Objective: To examine the risk factors of malnutrition among children whose mothers are infected with HIV in sub-Saharan Africa (SSA).
Methods: Multilevel logistic regression models applied to Demographic and Health Survey (DHS) data collected during 2003-2008 from 18 countries in SSA, where the DHS included HIV test data for adults of reproductive age.
Results: Across countries in SSA, the risk of malnutrition among children whose mothers are infected with HIV is particularly high among children aged one, boys, multiple/twin births, those who were smaller than average at birth, or whose mothers had no education, or in poorest or single parent households. Although these risk factors generally apply to all children from the same communities, the higher risk of child malnutrition among those in the poorest households is amplified among children whose mothers are infected with HIV. Also, while in general children who are breastfed for up to 6 months are significantly less likely to be malnourished than those who were never breastfed; the benefit of breastfeeding is not evident among children whose mothers are infected with HIV.
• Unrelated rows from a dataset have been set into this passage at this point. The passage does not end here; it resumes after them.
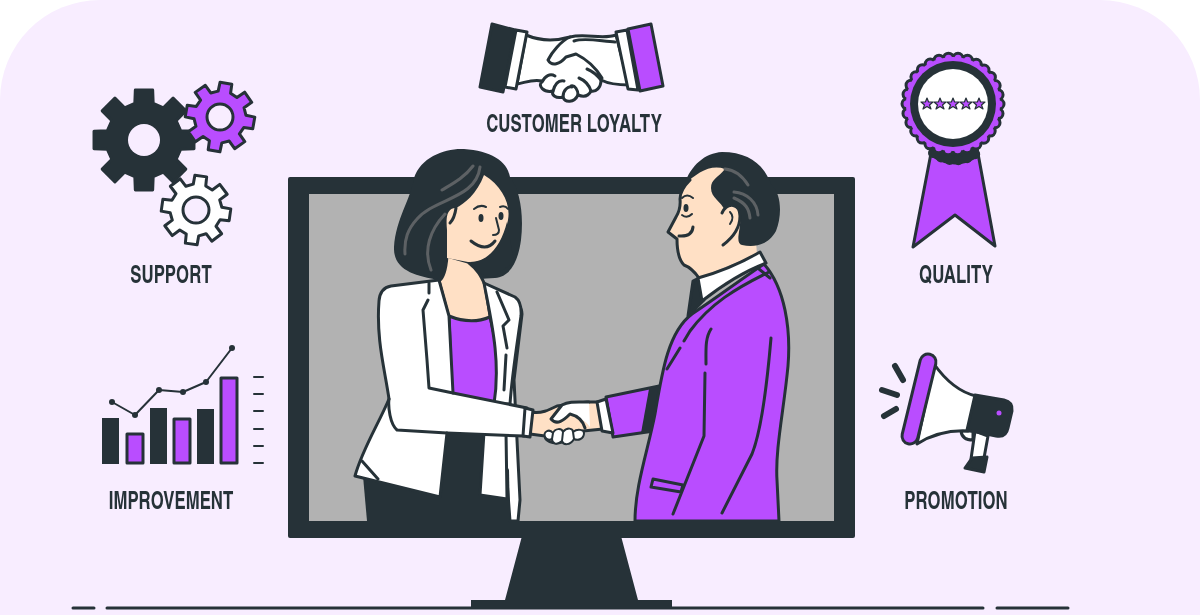
<!DOCTYPE html>
<html lang="en">
<head>
<meta charset="utf-8">
<title>Customer relations banner</title>
<style>
:root{--ink:#263238;--violet:#b94dff;--mist:#f8edff;--screen:#b2b2b2;--skin:#ffe0c5;--paper:#fff}
*{box-sizing:border-box;margin:0;padding:0}
html,body{width:1200px;height:615px;overflow:hidden;background:var(--paper)}
.banner{position:relative;width:1200px;height:615px;overflow:hidden;background:var(--mist);border-radius:100px 100px 0 0}
.scene{position:absolute;inset:0;display:block}
.benefits{list-style:none}
.benefits li{position:absolute;width:240px;height:30px;line-height:30px;text-align:center;white-space:nowrap;font-family:"TeX Gyre Heros Cn","Liberation Sans",sans-serif;font-size:25px;font-weight:700;color:var(--ink);transform:scaleX(.82)}
.loyalty{left:454px;top:107px}
.support{left:51px;top:258px}
.quality{left:836px;top:258px}
.improvement{left:51px;top:484px}
.promotion{left:836px;top:484px}
.ink{fill:var(--ink)}
.violet{fill:var(--violet)}
.paper{fill:var(--paper)}
.skin{fill:var(--skin)}
.drawn{stroke:var(--ink);stroke-width:3;stroke-linejoin:round;stroke-linecap:round}
.line{fill:none;stroke:var(--ink);stroke-width:3;stroke-linecap:round;stroke-linejoin:round}
.fine{stroke-width:2}
.shine{fill:none;stroke:#5d6164;stroke-width:3;stroke-linecap:round}
.gear{vector-effect:non-scaling-stroke}
</style>
</head>
<body>
<main class="banner">
<svg class="scene" width="1200" height="615" viewBox="0 0 1200 615" role="img" aria-label="A woman and a man shake hands out of a monitor, surrounded by service icons">
<defs>
<polygon id="gear" class="gear" points="-18,-72 -17,-98 17,-98 18,-72 38,-63 57,-82 82,-57 63,-38 72,-18 98,-17 98,17 72,18 63,38 82,57 57,82 38,63 18,72 17,98 -17,98 -18,72 -38,63 -57,82 -82,57 -63,38 -72,18 -98,17 -98,-17 -72,-18 -63,-38 -82,-57 -57,-82 -38,-63"/>
<polygon id="star" points="0,-6 1.6,-2 6,-2 2.5,1 4,5 0,2.5 -4,5 -2.5,1 -6,-2 -1.6,-2"/>
</defs>

<g id="floor" class="line">
<path d="M73 608H94M107 608H983M997 608H1068"/>
</g>

<g id="monitor">
<path class="ink" d="M522 536H621L638 600H672V608H471V600H505Z"/>
<rect class="ink" x="288" y="177" width="567" height="361" rx="2"/>
<rect x="309" y="194" width="525" height="327" fill="var(--screen)"/>
</g>

<g id="gears">
<use href="#gear" class="drawn ink" transform="translate(144 140) scale(.51)"/>
<circle cx="144" cy="140" r="16" fill="var(--mist)"/>
<use href="#gear" class="drawn violet" transform="translate(220 117) rotate(10) scale(.35)"/>
<circle class="drawn" cx="220" cy="117" r="13" fill="var(--mist)"/>
<use href="#gear" class="drawn paper" transform="translate(196 210) rotate(8) scale(.35)"/>
<circle class="drawn" cx="196" cy="210" r="13" fill="var(--mist)"/>
</g>

<g id="chart">
<path class="ink" d="M102 418H119V464H102ZM150 408H167V464H150ZM197 409H214V464H197Z"/>
<path class="violet drawn" d="M127 434H143V463H127ZM174 419H190V463H174ZM221 378H237V463H221Z"/>
<path class="line fine" d="M112 402L135 415L159 390L183 392L206 382L232 348M254 377H263M254 394H263M254 411H263M254 429H263M254 446H263M254 463H263"/>
<g class="ink"><circle cx="112" cy="402" r="3"/><circle cx="135" cy="415" r="3"/><circle cx="159" cy="390" r="3"/><circle cx="183" cy="392" r="3"/><circle cx="206" cy="382" r="3"/><circle cx="232" cy="348" r="3"/></g>
</g>

<g id="handshake-icon" class="drawn">
<path class="paper" d="M526 35C540 41 556 41 570 37C586 33 602 40 616 35L629 85C618 85 609 84 601 80C601 88 596 92 591 91C588 97 583 97 578 95C574 103 565 103 563 97C556 99 551 95 553 91C544 93 537 86 542 81C533 79 527 82 517 84Z"/>
<path class="ink" d="M492 24L515 30L503 92L480 87Z"/>
<path class="paper" d="M516 30L527 32L516 89L505 87Z"/>
<path class="violet" d="M628 29L651 24L663 86L640 91Z"/>
<path class="paper" d="M616 32L627 30L638 90L628 89Z"/>
<path fill="none" d="M570 37C561 41 552 52 548 60C552 67 560 64 566 57L576 54C586 59 596 68 602 78M574 41C586 37 604 42 615 42M542 82C545 76 550 73 555 76M553 91C555 84 559 80 564 81M563 97C563 90 568 86 572 87M578 95C578 90 575 85 571 86M591 91C589 85 584 80 579 78M601 80C597 75 592 71 587 69"/>
</g>

<g id="award">
<path class="violet drawn" d="M932 148L913 247L955 215L995 246L977 148Z"/>
<path d="M935 151Q955 164 975 151" fill="none" stroke="var(--ink)" stroke-width="14"/>
<path d="M933 153Q955 168 977 153" fill="none" stroke="var(--ink)" stroke-width="10" stroke-linecap="round" stroke-dasharray="0 9"/>
<circle cx="953" cy="104" r="46" fill="none" stroke="var(--ink)" stroke-width="13" stroke-linecap="round" stroke-dasharray="0 9.63"/>
<circle class="violet" cx="953" cy="104" r="47"/>
<circle cx="953" cy="104" r="46" fill="none" stroke="var(--violet)" stroke-width="7" stroke-linecap="round" stroke-dasharray="0 9.63"/>
<circle class="ink" cx="953" cy="104" r="43"/>
<circle class="paper" cx="953" cy="104" r="35"/>
<g class="violet" stroke="var(--ink)" stroke-width="1.2" stroke-linejoin="round">
<use href="#star" x="927" y="104"/><use href="#star" x="940" y="104"/><use href="#star" x="953" y="104"/><use href="#star" x="966" y="104"/><use href="#star" x="979" y="104"/>
</g>
</g>

<g id="megaphone">
<path class="line" stroke-width="6" style="stroke-width:6" d="M895 366L903 380M882 390L897 395M884 416L896 409"/>
<path class="paper drawn" d="M961 431Q962 440 973 440V431ZM975 431L988 436L984 458L971 459Z"/>
<path class="ink drawn" d="M972 458L987 457L984 472L965 468Z"/>
<path class="paper drawn" d="M934 364C946 381 959 392 976 396L968 431C949 430 933 434 917 444Z"/>
<path class="ink drawn" d="M975 395L1004 400Q1013 402 1012 411L1008 428Q1006 438 996 436L967 430Z"/>
<circle class="violet" cx="999" cy="413" r="2.5"/>
<path d="M928 362L910 436" fill="none" stroke="var(--ink)" stroke-width="19" stroke-linecap="round"/>
<path d="M928 362L910 436" fill="none" stroke="var(--violet)" stroke-width="13" stroke-linecap="round"/>
</g>

<g id="woman">
<path class="ink" d="M394 247C396 218 411 199 414 178C421 157 445 148 464 149C490 151 507 160 510 177C520 190 524 214 521 240C518 262 510 277 495 278C480 278 460 284 439 280C415 276 393 270 394 247Z"/>
<path class="paper drawn" d="M505 296Q522 303 522 314L514 380L520 500L518 521H510L504 440Z"/>
<path class="ink" d="M363 476L367 521H510L509 470L487 428H446Z"/>
<path class="skin drawn" d="M447 256C446 270 444 278 439 281L450 322H491L485 285C481 276 478 270 468 262Z"/>
<path class="violet drawn" d="M449 316Q471 325 490 317L500 362L494 410L452 402Z"/>
<path class="skin" d="M484 175C477 194 464 204 456 208C446 208 446 219 447 230V258L468 262C489 264 503 246 508 220C511 204 502 186 484 175Z"/>
<path class="ink" d="M470 262C488 262 501 246 507 222L514 262L492 278Q480 276 470 262Z"/>
<path class="line" d="M456 208C455 215 454 219 450 223"/>
<path class="paper drawn" d="M484 283L515 297Q522 302 521 316C517 345 512 375 510 404L494 404C501 360 491 320 484 283Z"/>
<path class="paper drawn" d="M484 432L480 495L507 499L506 432Z"/>
<path class="paper drawn" d="M439 280L391 286Q380 288 379 301C376 340 385 370 389 399C379 423 362 450 355 476L440 497L447 433L524 436L527 408L453 393L449 316Z"/>
<path class="line" d="M429 283V293M428 300L423 310L427 360L429 388L453 393M389 399C388 407 390 424 397 430L447 433M362 461L378 479M497 292L509 320L503 326L507 348M506 355L504 390"/>
<path class="line fine" d="M474 209Q480 204 486 207M500 207Q505 205 508 209M496 218L499 230Q499 235 493 235"/>
<path class="line" d="M471 241Q486 253 495 241"/>
<ellipse class="ink" cx="481" cy="218" rx="2.5" ry="4"/><ellipse class="ink" cx="501" cy="216" rx="2.5" ry="4"/>
<path class="shine" d="M480 167C476 199 435 198 417 219C408 229 404 239 405 254M473 166C464 178 452 184 442 190M445 214C430 230 423 250 431 270"/>
</g>

<g id="man">
<path class="violet drawn" d="M606 397L664 385L654 431L613 437Z"/>
<path class="ink" d="M649 389L664 385L655 431L641 433Z"/>
<path class="skin" d="M703 165C691 175 680 188 680 199Q681 209 676 217L668 232L677 239C677 250 679 260 684 265Q692 268 699 278L757 254L750 170Z"/>
<path class="line" d="M690 180Q680 190 680 199Q681 209 676 217L668 232L677 239C677 250 679 260 684 265Q692 268 699 278"/>
<path class="ink" d="M684 185C691 165 705 153 722 152C749 152 764 165 771 184C782 194 782 216 776 231C769 244 756 248 742 245C734 243 742 228 740 214C738 207 730 206 725 211C721 201 711 198 711 188C711 179 718 178 725 169C710 164 697 173 684 185Z"/>
<path class="skin drawn" d="M722 213C728 201 740 204 740 216C740 230 731 239 723 245"/>
<path class="line fine" d="M682 198Q687 193 693 198M682 215Q687 219 692 214M730 212Q735 217 730 224"/>
<ellipse class="ink" cx="686" cy="208" rx="2.5" ry="4"/>
<path class="line" d="M679 236Q692 237 693 227"/>
<path class="shine" d="M725 169C736 170 743 177 748 185M734 192C747 193 757 202 758 215M734 198C746 203 749 209 750 218"/>
<path class="ink drawn" d="M693 281L699 278L704 300L688 316Z"/>
<path class="violet drawn" d="M764 264C785 288 791 329 788 366C784 409 775 450 777 480L779 521H635C635 486 648 450 655 414C662 372 668 332 692 314C715 299 740 280 764 264Z"/>
<path class="paper drawn" d="M698 278C720 272 741 263 760 252L766 263C742 272 721 286 702 301Z"/>
<path class="line" d="M769 272C736 288 710 304 690 331L684 341M680 348L667 369M759 269L770 278M711 329C705 338 706 350 706 364M705 373L704 436L673 514M771 338C767 385 762 429 752 454L722 513M653 479L683 485L681 492L651 487Z"/>
</g>

<g id="greeting-hands" class="drawn">
<path class="skin" d="M531 412C541 414 549 410 557 406L587 402L600 402L603 429L583 431L562 442C552 445 545 440 545 436L530 434Z"/>
<path class="paper" d="M525 408L533 410L530 437L523 436Z"/>
<path class="paper" d="M597 402L606 399L613 433L602 431Z"/>
<path class="paper" stroke="none" d="M589 402C577 402 569 401 562 405L551 419C557 426 564 420 570 414C580 418 586 421 590 427Z"/>
<path fill="none" d="M589 402C577 402 569 401 562 405L551 419C557 426 564 420 570 414C578 416 583 421 585 428"/>
<path class="paper" stroke-width="2" style="stroke-width:2" d="M545 437C543 432 549 428 553 433C555 428 562 428 563 432C567 427 573 428 573 432C578 428 584 430 584 433C584 439 578 441 574 439C570 446 563 445 562 441C556 446 552 443 552 439Q547 441 545 437ZM553 433L552 439M563 432L562 441M573 432L574 439"/>
</g>
</svg>

<ul class="benefits">
<li class="loyalty">CUSTOMER LOYALTY</li>
<li class="support">SUPPORT</li>
<li class="quality">QUALITY</li>
<li class="improvement">IMPROVEMENT</li>
<li class="promotion">PROMOTION</li>
</ul>
</main>
</body>
</html>
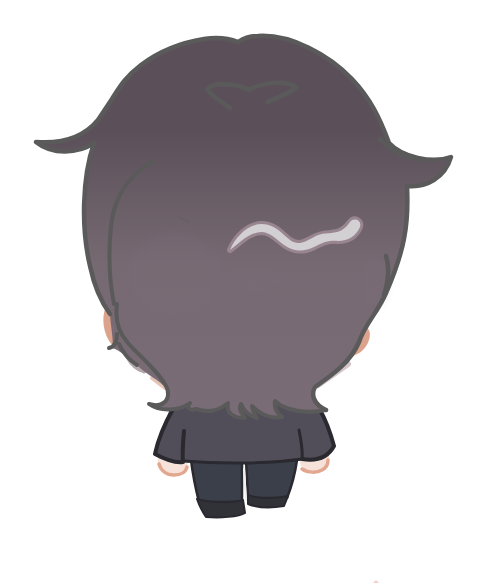
<!DOCTYPE html>
<html lang="en">
<head>
<meta charset="utf-8">
<title>Chibi figure, back view</title>
<style>
:root {
  --paper: #ffffff;
  --hair-dark: #5b5059;
  --hair-mid: #766972;
  --hair-light: #7a6c76;
  --hair-line: #5a5a5a;
  --jacket: #524e59;
  --jacket-line: #2a292f;
  --trousers: #3a3f4a;
  --shoe: #313138;
  --skin: #f6e2d8;
  --skin-line: #e2a78f;
  --ear: #dba28c;
  --shine: #d3d0d3;
  --shine-edge: #99858f;
}
html, body { margin: 0; background: var(--paper); overflow: hidden; }
svg { display: block; }
.line { fill: none; stroke-linecap: round; stroke-linejoin: round; }
.hair-line { stroke: var(--hair-line); stroke-width: 4.5; }
.hair-line.fine { stroke-width: 4; }
.jacket-line { stroke: var(--jacket-line); stroke-width: 4; }
.jacket-line.fine { stroke-width: 3; }
.hand { fill: var(--skin); }
.hand-line { stroke: var(--skin-line); stroke-width: 3.5; }
.trousers { fill: var(--trousers); stroke: var(--jacket-line); stroke-width: 2.5; stroke-linejoin: round; }
.shoe { fill: var(--shoe); stroke: var(--jacket-line); stroke-width: 2; stroke-linejoin: round; }
.ear { fill: var(--ear); }
.shine { fill: var(--shine); stroke: var(--shine-edge); stroke-width: 6; stroke-linejoin: round; paint-order: stroke; }
</style>
</head>
<body>
<svg width="486" height="583" viewBox="0 0 486 583" role="img" aria-label="Chibi figure with dark hair seen from behind">
  <defs>
    <linearGradient id="hair-shade" gradientUnits="userSpaceOnUse" x1="0" y1="36" x2="0" y2="415">
      <stop offset="0" stop-color="var(--hair-dark)"/>
      <stop offset=".25" stop-color="var(--hair-dark)"/>
      <stop offset=".6" stop-color="var(--hair-mid)"/>
      <stop offset="1" stop-color="var(--hair-light)"/>
    </linearGradient>
    <filter id="soft" x="-30%" y="-30%" width="160%" height="160%"><feGaussianBlur stdDeviation="4"/></filter>
  </defs>

  <g id="hands">
    <path class="hand" d="M158 456C156 468 163 475 173 475C182 475 188 470 188 460Z"/>
    <path class="line hand-line" d="M159 464C161 471 167 475 174 475C181 475 186 472 187 467"/>
    <path class="hand" d="M300 459C299 467 305 472 314 472C324 472 330 466 329 455Z"/>
    <path class="line hand-line" d="M302 469C308 473 317 473 322 470C326 468 328 465 328 460"/>
  </g>

  <g id="legs">
    <path class="trousers" d="M191 460C193 476 196 490 199 502H242L242 460Z"/>
    <path class="trousers" d="M246 460L248 498H287C291 488 295 474 297 460Z"/>
    <path class="shoe" d="M197 499C210 503 232 503 243 500L245 513C239 517 220 518 206 517C202 511 199 505 197 499Z"/>
    <path class="shoe" d="M248 495C258 499 275 499 288 496L284 506C272 508 258 508 248 504Z"/>
    <path class="line" d="M244 469L246 500" stroke="#f1f0f1" stroke-width="2"/>
  </g>

  <g id="jacket">
    <path fill="var(--jacket)" d="M174 400C165 420 158 440 155 454C165 460 176 463 184 461C220 464 268 464 302 459C314 461 327 458 334 446C330 432 326 418 318 402Z"/>
    <path class="line jacket-line" d="M173 409C165 423 158 440 155 454C166 460 175 463 183 462M184 431C183 442 182 453 183 462M320 410C327 422 331 435 334 446C327 459 314 461 302 459"/>
    <path class="line jacket-line fine" d="M183 461C220 464 268 464 302 459M299 430C301 440 303 450 302 459"/>
  </g>

  <g id="ears">
    <path class="ear" d="M106 306C101 318 103 334 112 345L120 340L116 308Z"/>
    <path class="ear" d="M358 330C367 323 372 330 369 340C366 349 360 354 350 357Z"/>
    <path class="line" d="M128 357C133 366 138 369 144 371" stroke="#b3a7ab" stroke-width="5"/>
    <path class="line" d="M152 378L165 388" stroke="#e6c4b8" stroke-width="4"/>
    <path class="line" d="M318 385L348 364" stroke="#d3c6ca" stroke-width="6"/>
  </g>

  <g id="hair">
    <path fill="url(#hair-shade)" d="M238 42C228 38 216 37 204 39C179 43 157 53 141 65C125 77 119 88 112 99C106 108 102 114 98 120C84 137 62 144 36 142C52 155 78 154 94 143C82 178 81 228 90 266C95 290 102 303 110 314C111 330 114 340 112 348C120 350 128 358 137 365C145 374 160 380 168 390C171 401 162 408 149 404C160 412 180 411 190 403C186 408 190 411 196 409C210 413 218 411 228 403C226 412 232 418 245 418C240 412 239 407 241 404C244 412 250 416 257 418C254 413 252 409 252 406C260 414 270 419 282 417C276 412 274 406 275 401C285 411 308 414 326 410C313 404 311 394 315 387C332 375 350 363 359 342C365 324 378 312 386 293C398 268 406 240 407 212C408 202 407 194 407 186C426 188 445 178 451 157C432 164 402 157 389 143C380 118 370 98 352 79C329 55 291 34 258 36C250 36 244 38 238 42Z"/>
    <g fill="#7e707a" opacity=".22" filter="url(#soft)">
      <ellipse cx="175" cy="274" rx="46" ry="42"/>
      <ellipse cx="252" cy="280" rx="31" ry="12"/>
      <ellipse cx="374" cy="282" rx="13" ry="24"/>
    </g>
    <path class="line" d="M178 217L189 222" stroke="#655963" stroke-width="1.5" opacity=".5"/>
    <path class="line hair-line" d="M238 42C228 38 216 37 204 39C179 43 157 53 141 65C125 77 119 88 112 99C106 108 102 114 98 120C84 137 62 144 36 142C52 155 78 154 94 143C82 178 81 228 90 266C95 290 102 303 110 314"/>
    <path class="line hair-line" d="M238 42C244 38 250 36 258 36C291 34 329 55 352 79C370 98 380 118 389 143C402 157 432 164 451 157C445 178 426 188 407 186C409 225 404 252 386 293C378 312 365 324 359 342C350 363 332 375 315 387C311 394 313 404 326 410"/>
    <path class="line hair-line" d="M380 139C390 151 407 159 424 160M386 256C390 268 388 282 384 295"/>
    <path class="line hair-line fine" d="M154 161C126 176 114 199 111 226C108 255 110 284 114 304M117 304C115 318 118 332 128 343C139 356 158 370 167 388C171 401 162 408 149 404C160 412 180 411 190 403C186 408 190 411 196 409C210 413 218 411 228 403C226 412 232 418 245 418C240 412 239 407 241 404C244 412 250 416 257 418C254 413 252 409 252 406C260 414 270 419 282 417C276 412 274 406 275 401C285 411 308 414 326 410"/>
    <path class="line hair-line fine" d="M117 334C117 342 114 347 109 348M119 344C123 353 129 360 137 365"/>
    <path class="line hair-line" d="M230 108C222 102 211 96 207 89C213 82 236 83 249 90C263 82 286 80 296 87C290 94 277 97 268 102"/>
  </g>

  <path id="hair-shine" class="shine" d="M230 250C235 238 247 224 262 224C275 224 282 234 290 240C298 246 305 242 314 237C322 232 330 234 337 232C344 230 347 226 350 222C354 217 362 220 360 227C356 236 348 241 338 241C328 240 322 243 314 247C304 252 294 252 284 245C276 239 270 232 261 232C248 233 240 243 230 250Z"/>

  <path id="stray-fleck" d="M373 583L376 580L379 583Z" fill="#f3cfc4"/>
</svg>
</body>
</html>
Conclusion: Contextual community/country HIV prevalences show interesting patterns: the risk of malnutrition among children whose mothers are infected with HIV is lower in countries with higher HIV prevalence. These findings have important implications for interventions to address malnutrition among children made vulnerable by HIV/AIDS in the SSA region.
© 2011 Blackwell Publishing Ltd.